This review surveys the theory of gravitational self-force in curved spacetime and its application to the astrophysical inspiral problem. We first lay the relevant formal foundation, describing the rigorous derivation of the equation of self-forced motion using matched asymptotic expansions and other ideas. We then review the progress that has been achieved in numerically calculating the self-force and its physical effects in astrophysically realistic inspiral scenarios. We highlight the way in which, nowadays, self-force calculations make a fruitful contact with other approaches to the two-body problem and help inform an accurate universal model of binary black hole inspirals, valid across all mass ratios. We conclude with a summary of the state of the art, open problems and prospects.

Our review is aimed at non-specialist readers and is for the most part self-contained and non-technical; only elementary-level acquaintance with general relativity is assumed. Where useful, we draw on analogies with familiar concepts from Newtonian gravity or classical electrodynamics.

Text
RoPP - Accepted Manuscript
Restricted to Repository staff only until 28 November 2019.
Request a copy

More information

Accepted/In Press date: 1 October 2018
e-pub ahead of print date: 1 October 2018
Published date: 28 November 2018

Identifiers

Local EPrints ID: 426729
URI: https://eprints.soton.ac.uk/id/eprint/426729
ISSN: 0034-4885
PURE UUID: c94ccc9d-ac2f-453c-8a4d-d428c43d1770

Catalogue record

Date deposited: 11 Dec 2018 17:30
Last modified: 13 Mar 2019 17:44

Export record

Altmetrics

Download statistics

Downloads from ePrints over the past year. Other digital versions may also be available to download e.g. from the publisher's website.

View more statistics

Atom RSS 1.0 RSS 2.0

Contact ePrints Soton: eprints@soton.ac.uk

ePrints Soton supports OAI 2.0 with a base URL of https://eprints.soton.ac.uk/cgi/oai2

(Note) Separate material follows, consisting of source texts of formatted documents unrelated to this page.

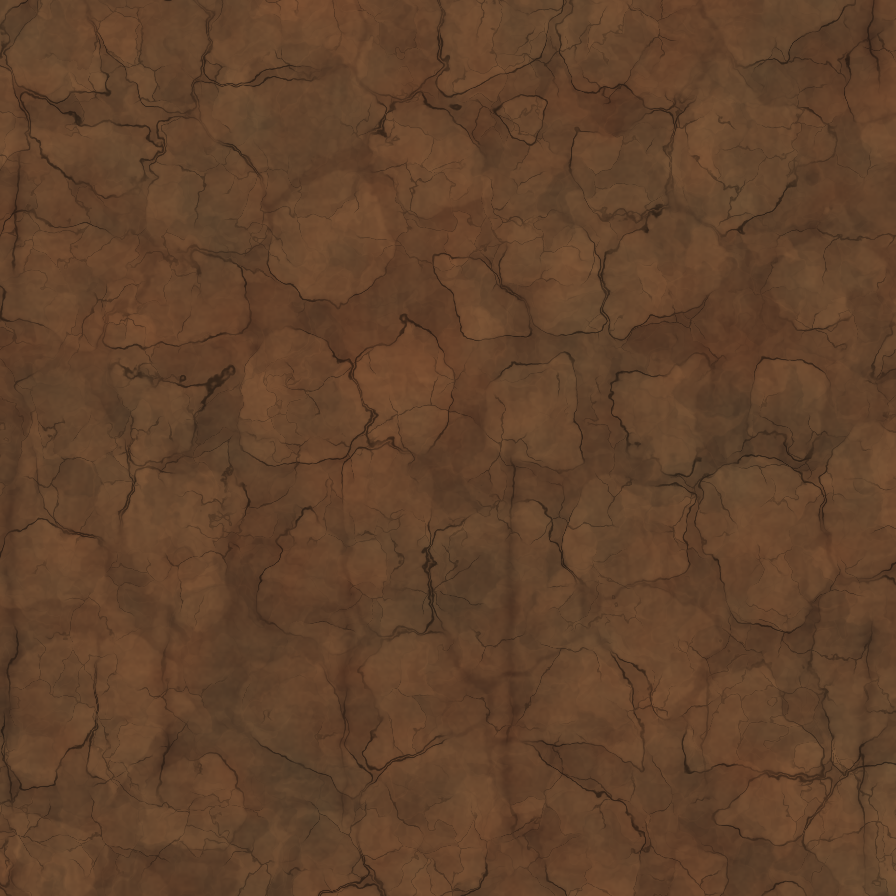
Give the GLSL for this texture, as a WebGL 2 fragment shader.

```glsl
#version 300 es
precision highp float;

uniform vec2 u_resolution;
out vec4 fragColor;

float hash(vec2 p) {
    vec3 q = fract(p.xyx * vec3(0.1031, 0.1030, 0.0973));
    q += dot(q, q.yzx + 33.33);
    return fract((q.x + q.y) * q.z);
}

vec2 hash2(vec2 p) {
    return vec2(hash(p), hash(p + vec2(37.0, 91.0)));
}

float noise(vec2 p) {
    vec2 i = floor(p), f = fract(p);
    f = f * f * (3.0 - 2.0 * f);
    return mix(mix(hash(i), hash(i + vec2(1, 0)), f.x),
               mix(hash(i + vec2(0, 1)), hash(i + vec2(1, 1)), f.x), f.y);
}

float fbm(vec2 p) {
    float sum = 0.0, amp = 0.53;
    for (int i = 0; i < 4; i++) {
        sum += amp * noise(p);
        p = mat2(1.6, 1.2, -1.2, 1.6) * p + 17.3;
        amp *= 0.5;
    }
    return sum;
}

vec2 warp(vec2 p) {
    return vec2(fbm(p), fbm(p + vec2(43.7, 19.1))) - 0.5;
}

float smoothMin(float a, float b, float k) {
    float h = max(k - abs(a - b), 0.0) / k;
    return min(a, b) - h * h * k * 0.25;
}

// Rounded cells: x is the distance to the border, y a random value per cell
vec2 cells(vec2 p, float jitter, float rounding) {
    vec2 base = floor(p), nearestCell = base, nearest = vec2(8.0);
    for (int y = -1; y <= 1; y++)
    for (int x = -1; x <= 1; x++) {
        vec2 c = base + vec2(x, y);
        vec2 r = c + 0.5 + jitter * (hash2(c) - 0.5) - p;
        if (dot(r, r) < dot(nearest, nearest)) {
            nearest = r;
            nearestCell = c;
        }
    }
    float border = 1.0;
    for (int y = -2; y <= 2; y++)
    for (int x = -2; x <= 2; x++) {
        if (x == 0 && y == 0) continue;
        vec2 c = nearestCell + vec2(x, y);
        vec2 r = c + 0.5 + jitter * (hash2(c) - 0.5) - p;
        border = smoothMin(border, dot(0.5 * (nearest + r), normalize(r - nearest)), rounding);
    }
    return vec2(border, hash(nearestCell + 5.5));
}

float stroke(float d, float width) {
    return 1.0 - smoothstep(width * 0.2, width + 0.6 / u_resolution.y, abs(d));
}

void main() {
    vec2 p = gl_FragCoord.xy / u_resolution.y;
    vec2 broad = warp(p * 6.0), rough = warp(p * 24.0 + 7.0), ragged = warp(p * 65.0 + 29.0);
    vec2 q = p + 0.10 * broad + 0.035 * rough + 0.012 * ragged;

    // Large stones with uneven gaps
    vec2 stone = cells(q * vec2(7.4, 6.6) + 3.0, 0.85, 0.12);
    float gap = 0.01 + 0.17 * smoothstep(0.3, 0.75, noise(p * 9.0 + 31.0));
    float inside = stone.x - gap;
    float plate = smoothstep(-0.04, 0.04, inside);
    float rim = smoothstep(0.0, 0.03, inside) * (1.0 - smoothstep(0.03, 0.13, inside));

    // Smaller chips within the stones
    vec2 chip = cells((p + 0.07 * broad.yx + 0.035 * rough + 0.015 * ragged) * 15.0 + 40.0, 0.95, 0.02);
    float chipMask = smoothstep(0.46, 0.6, noise(p * 14.0 + 63.0));

    // Flat painted dabs in two sizes
    vec2 dabPoint = p + 0.06 * rough.yx + 0.015 * ragged.yx;
    vec2 dab = cells((dabPoint + 0.05 * broad) * vec2(25.0, 21.0) + 80.0, 1.0, 0.02);
    vec2 fleck = cells((dabPoint - 0.05 * broad) * vec2(54.0, 62.0) + 140.0, 1.0, 0.02);
    float dabTone = (dab.y - 0.5) * smoothstep(0.0, 0.06, dab.x);
    float fleckTone = (fleck.y - 0.5) * smoothstep(0.0, 0.10, fleck.x);

    // Broken vertical seams
    float column = (p.x + 0.035 * broad.x + 0.02 * rough.x + 0.008 * ragged.x) * 5.2 + 0.45;
    float offset = fract(column) - 0.35 - 0.3 * hash(vec2(floor(column), 12.0));
    float seamMask = smoothstep(0.35, 0.6, noise(vec2(floor(column) * 9.0, p.y * 5.0)));
    float seam = exp(-700.0 * offset * offset) * seamMask;

    // Tone from broad stains down to bristle marks and grain
    float upright = noise(p * vec2(170.0, 32.0) + 4.0 * broad);
    float level = noise(p * vec2(40.0, 180.0) + 5.0 * broad);
    float bristle = mix(upright, level, smoothstep(0.4, 0.6, noise(p * 9.0 + 11.0))) - 0.5;
    float tone = 0.58 + 0.26 * (fbm(p * 4.0 + 21.0) - 0.5) + 0.50 * (fbm(p * 19.0 + 2.0) - 0.5);
    tone += 0.26 * dabTone + 0.20 * fleckTone + 0.16 * bristle + 0.13 * (noise(p * 260.0) - 0.5);
    tone += 0.18 * (plate - 0.3) + 0.12 * (stone.y - 0.5) * plate + 0.07 * rim;
    tone += chipMask * (0.20 * (chip.y - 0.5) - 0.08 * exp(-18.0 * abs(chip.x)));
    tone -= 0.16 * exp(-18.0 * abs(inside)) + 0.32 * seam;
    vec3 color = mix(vec3(0.29, 0.192, 0.13), vec3(0.45, 0.31, 0.20), clamp(tone, -0.1, 1.2));

    // Rusty and olive stains
    float hue = 0.7 * (fbm(p * 8.0 + 51.0) - 0.5) + 0.4 * (fbm(p * 28.0) - 0.5) + 0.1 * dabTone;
    color += hue * vec3(0.07, -0.015, -0.025);

    // Thin cracks that fade in and out
    float broken = smoothstep(0.25, 0.55, noise(p * 42.0 + 9.0));
    float outline = stroke(inside / 7.0, 0.0011) * smoothstep(0.38, 0.64, noise(p * 13.0 + 5.0));
    float chipLine = stroke(chip.x / 15.0, 0.0007) * chipMask * broken;
    float dabLine = stroke(dab.x / 23.0, 0.0006) * smoothstep(0.55, 0.7, noise(p * 22.0 + 71.0));
    float seamLine = stroke(offset / 5.2, 0.0011) * seamMask * smoothstep(0.35, 0.6, noise(p * 15.0));
    float crack = max(max(outline * mix(0.5, 1.0, broken), 0.8 * seamLine), max(0.6 * chipLine, 0.4 * dabLine));
    color *= 1.0 - 0.42 * crack;

    fragColor = vec4(color, 1.0);
}
```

This repository has been built using EPrints software, developed at the University of Southampton, but available to everyone to use.

We use cookies to ensure that we give you the best experience on our website. If you continue without changing your settings, we will assume that you are happy to receive cookies on the University of Southampton website.

×